However, a new image by Hubble has lead team leader C. Robert O’Dell of Vanderbilt University to state that: “The nebula is not like a bagel, but rather, it’s like a jelly doughnut, because it’s filled with material in the middle.”

One of the reasons that the ring nebula is so interesting, is because it is a prelude to what could happen with our Sun.  Although the star at the center of the ring was much larger than our Sun, it should end up in a similar fate.  Blowing of material and becoming a white dwarf.  From millions of times the size of the Earth, to about the same size (although a lot hotter and denser).

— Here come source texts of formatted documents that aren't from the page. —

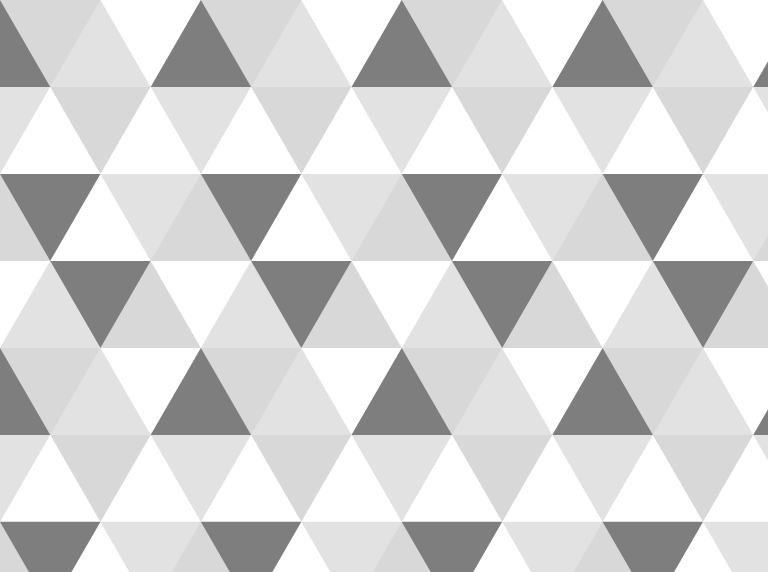
This pattern is drawn by a Shadertoy shader. Its source:

```glsl
const float SIDE = 0.13077;              // triangle side, in canvas widths
const float ROW_HEIGHT = SIDE * 0.8660254;
const int SAMPLES = 4;                   // antialiasing grid per axis

const float DARK = 0.494;
const float MID = 0.847;
const float PALE = 0.886;
const float WHITE = 1.0;

// One line per row of triangles, top to bottom; four triangles per repeat
const mat4 TONES = mat4(
    DARK,  MID,   PALE,  WHITE,
    PALE,  WHITE, MID,   WHITE,
    MID,   DARK,  WHITE, PALE,
    WHITE, PALE,  DARK,  MID);

// Triangle containing p: x = index along the row, y = row (counted downwards)
ivec2 triangleCell(vec2 p, float side, float rowHeight) {
    float row = floor(p.y / rowHeight);
    float depth = fract(p.y / rowHeight);
    float u = p.x / (0.5 * side);

    // Nearest apex on the row's upper edge; alternate rows shift by half a side
    float apex = row + 2.0 * floor(0.5 * (u - row) + 0.5);
    float offset = u - apex;
    float column = abs(offset) < depth ? apex : apex + sign(offset);
    return ivec2(int(column), int(row));
}

float tone(vec2 p, float side, float rowHeight, mat4 tones) {
    ivec2 cell = triangleCell(p, side, rowHeight) & 3;
    return tones[cell.y][cell.x];
}

void mainImage(out vec4 fragColor, in vec2 fragCoord) {
    float sum = 0.0;
    for (int j = 0; j < SAMPLES; j++) {
        for (int i = 0; i < SAMPLES; i++) {
            vec2 jitter = (vec2(i, j) + 0.5) / float(SAMPLES) - 0.5;
            vec2 pos = fragCoord + jitter;
            // Canvas widths, measured from the top left corner
            vec2 p = vec2(pos.x, iResolution.y - pos.y) / iResolution.x;
            sum += tone(p, SIDE, ROW_HEIGHT, TONES);
        }
    }
    fragColor = vec4(vec3(sum / float(SAMPLES * SAMPLES)), 1.0);
}
```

Someone once asked me why I keep taking images that everyone else has already imaged.  The answer, of course, is you never know what you will find.  Many new discoveries in space happen because of directed research by professionals (like this one), but a good amount of discoveries happen because some amateur astronomer was imaging the same thing and something new showed up.

RTMC_CLogoJ.jpg (9992 bytes)

We have only been peering at the heavens seriously for about 400 years.  We tracked the stars way before that, but serious, scientific inquiry is only about 400 years old.  The star that formed the ring is relatively young in comparison, the event happened about 4,000 years ago and will go on for another 10,000 years or so.

BIG PLUG for RTMC.

This weekend, if you want to learn more about astronomy, how to make your own telescope, view the night sky.  The RTMC Astronomy Expo is being held near Big Bear California this weekend.  Go here for more information.  I’ll be there and I’m sure that the will be jelly doughnuts….mmmmmm.

– Ex astris, scientia –

I am and avid amateur astronomer and intellectual property attorney in Pasadena, California. As a former Chief Petty Officer in the U.S. Navy, I am a proud member of the Armed Service Committee of the Los Angeles County Bar Association working to aid all active duty and veterans in our communities. Connect with me on Google +

Norman

Nights Under the Stars

I just got back today from a couple of nights at the observatory.  I imaged the Iris and Crescent nebulae.  The wind was a little high on Friday, but it was glorious on Saturday.  I wanted everyone to see the view I go to sleep with on nights like this.  My 11″ Celestron Fastar with an 80mm short tube Orion refractor on top for guiding and wide field imaging.  I wasn’t sure what I was going to image when I started, but a quick look through the CCDCalc (freeware with Neil Fleming’s additional images) of my setup and the available targets, and I quickly chose those two for my imaging.  As you may recall, I had an incident with the GPS unit and the real time clock in my mount fighting with each other.  Evidently, all you have to do is pull everything apart, disconnect all the batteries and power sources and put it all back together again.  Then, they will play nice with one another.  Piece of cake…NOT!  Anyway, everything is back to functioning perfectly as before.  I wish I knew what happened.  I should have the two images done this week, so I will post them when the processing is a little farther along.  So until then, I give you these two images so you can harken back to camping out and looking at the star in wonder and awe.

– Ex astris, scientia –


Until next time.  Please remember, If you have a great idea that need protection (like an unbreakable astronomy mount) or you know someone that can use my help, please contact me for a free 30 minute consultation at nvantreeck@usip.com or call TOLL FREE at 1-855-UR IDEAS (1-855-874-3327) and ask for Norman.  Thanks.